Gardening Ideas for Under a Spruce Tree
Spruce trees are typically tall trees that cast dense shade around the landscape and take up needed resources in the soil like water. Just because they create shade doesn’t mean you can’t create a striking garden. Find hardy, low maintenance, "unthirsty" plants that tolerate living under a tree without sacrificing their beauty. To tie the tree garden with the rest of the landscape, think about including similar colors or species of plants that are grown in nearby flower beds.
Spruce trees have low growing branches that hog sunlight, so planting a shade-loving ground cover works for this type of environment. Ground covers are low maintenance plants that, once established, spread around the landscape to create a natural design. Hardy ground covers like thyme grow in shade and tolerate less fertile, clay soils. Their leaves are evergreen, meaning they remain with color all year long, even in the gray winter months. In the spring, creeping thyme is covered in lilac flowers that contrast with the spruce tree for a striking garden design. Creeping thyme is also drought tolerant with a moderate growth rate.
- Spruce trees are typically tall trees that cast dense shade around the landscape and take up needed resources in the soil like water.
- Ground covers are low maintenance plants that, once established, spread around the landscape to create a natural design.
Another hardy ground cover to plant under the spruce tree is spreading wintergreen, also called teaberry. Teaberry is also an evergreen ground cover that has a creeping mat form. It prefers light to moderate shade--ideal nestled under a spruce tree. Teaberry also tolerates a wide range of soil types, including sandy and acid soils, making it adaptable. The dark green leaves on the teaberry turn purple in the fall for a bright burst of color. Their white, urn-shaped flowers emerge in spring to light up the shaded environment around the spruce tree.

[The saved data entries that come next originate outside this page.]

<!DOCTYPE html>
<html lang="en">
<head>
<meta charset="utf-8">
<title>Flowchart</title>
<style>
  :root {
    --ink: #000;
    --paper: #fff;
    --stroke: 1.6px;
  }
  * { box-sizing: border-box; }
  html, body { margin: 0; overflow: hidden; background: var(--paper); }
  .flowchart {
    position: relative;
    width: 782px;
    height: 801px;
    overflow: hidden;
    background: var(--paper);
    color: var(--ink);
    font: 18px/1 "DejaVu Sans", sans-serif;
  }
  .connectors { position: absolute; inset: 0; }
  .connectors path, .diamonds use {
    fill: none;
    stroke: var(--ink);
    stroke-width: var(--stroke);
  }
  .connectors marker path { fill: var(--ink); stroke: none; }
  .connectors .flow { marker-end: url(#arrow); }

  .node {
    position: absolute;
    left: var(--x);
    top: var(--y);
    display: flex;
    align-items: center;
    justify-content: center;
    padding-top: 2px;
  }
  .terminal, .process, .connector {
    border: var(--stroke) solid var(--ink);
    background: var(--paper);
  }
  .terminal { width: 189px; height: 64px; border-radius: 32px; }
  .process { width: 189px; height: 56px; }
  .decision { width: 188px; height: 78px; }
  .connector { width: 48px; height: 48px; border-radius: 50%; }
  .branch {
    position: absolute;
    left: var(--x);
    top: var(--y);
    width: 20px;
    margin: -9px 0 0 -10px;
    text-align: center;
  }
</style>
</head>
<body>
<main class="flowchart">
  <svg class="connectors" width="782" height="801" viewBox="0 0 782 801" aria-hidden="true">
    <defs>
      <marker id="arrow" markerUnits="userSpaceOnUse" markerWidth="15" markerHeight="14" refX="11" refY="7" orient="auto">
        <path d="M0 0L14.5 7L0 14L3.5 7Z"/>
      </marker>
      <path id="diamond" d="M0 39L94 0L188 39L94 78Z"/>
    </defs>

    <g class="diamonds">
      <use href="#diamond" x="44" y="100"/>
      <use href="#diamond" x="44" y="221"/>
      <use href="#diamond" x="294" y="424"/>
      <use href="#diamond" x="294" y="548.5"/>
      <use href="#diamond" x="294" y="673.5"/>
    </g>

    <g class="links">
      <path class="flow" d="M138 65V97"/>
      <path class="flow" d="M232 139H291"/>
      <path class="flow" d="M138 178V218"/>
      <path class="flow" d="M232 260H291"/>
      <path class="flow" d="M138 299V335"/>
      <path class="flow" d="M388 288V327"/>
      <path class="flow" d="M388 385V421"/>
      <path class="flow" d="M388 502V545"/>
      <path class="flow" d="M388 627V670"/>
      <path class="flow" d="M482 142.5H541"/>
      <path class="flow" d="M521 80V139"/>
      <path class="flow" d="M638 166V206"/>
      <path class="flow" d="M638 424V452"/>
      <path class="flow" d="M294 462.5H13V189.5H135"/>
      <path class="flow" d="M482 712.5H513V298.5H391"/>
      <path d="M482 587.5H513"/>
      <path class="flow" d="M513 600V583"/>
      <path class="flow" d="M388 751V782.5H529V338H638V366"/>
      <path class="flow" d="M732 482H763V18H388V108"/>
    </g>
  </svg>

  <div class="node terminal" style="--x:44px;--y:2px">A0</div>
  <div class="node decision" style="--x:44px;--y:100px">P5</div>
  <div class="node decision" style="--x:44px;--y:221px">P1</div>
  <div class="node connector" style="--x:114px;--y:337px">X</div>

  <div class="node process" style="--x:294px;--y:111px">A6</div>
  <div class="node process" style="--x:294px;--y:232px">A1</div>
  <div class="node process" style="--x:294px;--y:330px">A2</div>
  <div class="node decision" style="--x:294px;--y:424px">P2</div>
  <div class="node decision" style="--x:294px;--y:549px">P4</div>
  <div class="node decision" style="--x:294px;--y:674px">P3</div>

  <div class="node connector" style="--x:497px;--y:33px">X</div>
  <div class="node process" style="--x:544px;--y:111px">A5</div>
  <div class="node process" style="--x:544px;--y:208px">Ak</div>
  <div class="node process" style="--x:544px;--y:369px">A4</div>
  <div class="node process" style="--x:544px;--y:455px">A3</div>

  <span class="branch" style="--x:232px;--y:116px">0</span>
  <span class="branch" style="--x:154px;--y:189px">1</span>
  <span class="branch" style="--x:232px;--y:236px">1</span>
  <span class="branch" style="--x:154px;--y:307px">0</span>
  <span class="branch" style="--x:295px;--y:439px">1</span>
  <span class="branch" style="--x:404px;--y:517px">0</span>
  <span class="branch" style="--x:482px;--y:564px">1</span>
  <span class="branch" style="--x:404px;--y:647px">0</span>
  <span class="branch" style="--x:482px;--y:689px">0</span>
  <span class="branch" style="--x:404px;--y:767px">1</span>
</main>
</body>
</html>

Around the spruce tree, create a rock garden to house trailing and shade-loving plants. For a classic rock garden design, create a circular or square shape around the tree. Extend the rocks as far out as desired for a visually appealing design. Inside the rock garden grow low maintenance plants. Stonecrop, a deciduous plant, tolerates both sun and shade and prefers a wide range of soils types, including sandy, gravelly and acidic, making this plant very versatile. Their low growing, thick stems are bright green with golden yellow flowers that emerge in the spring. Stonecrop is a striking plant, creeping over and around the rocks.
- Another hardy ground cover to plant under the spruce tree is spreading wintergreen, also called teaberry.
- Stonecrop is a striking plant, creeping over and around the rocks.
Another hardy rock garden plant is the Cooper’s hardy ice plant. The ice plant has a rapid growth rate and low mat form. It tolerates shade and sun as well as a range of soil types. The dark green leaves glisten against the mass of pink flowers that emerge in summer to last through the fall. Ice plants are also drought tolerant.
Around the spruce tree, plants perennials for a long-lasting design. Extend the perennial flower bed out and around the spruce tree to create a commanding presence to the landscape. Hardy perennial flowers like coneflowers and black-eyed Susans are heat and drought-tolerant and require little water to thrive. They are tough blooms that are ideal skirting the perennial border with their showy flowers. Around the inside of the border, and directly under the spruce tree, plant shade-loving hellebore plants. Hellebores are perennial flowers that naturally spread around the landscape with their low-growing form. Their bloom colors include white, pink and lavender to contrast with their shiny, dark green leaves.
- Another hardy rock garden plant is the Cooper’s hardy ice plant.
- They are tough blooms that are ideal skirting the perennial border with their showy flowers.
Callie Barber has been writing professionally since 2002. Barber's love for design and writing inspired her to create Design Your Revolution, a blog that shares creative and affordable ways to decorate indoor and outdoor living environments. Her articles have appeared on Travels.com and GardenGuides.com. Barber holds a Bachelors of Arts in international studies from the University of North Carolina.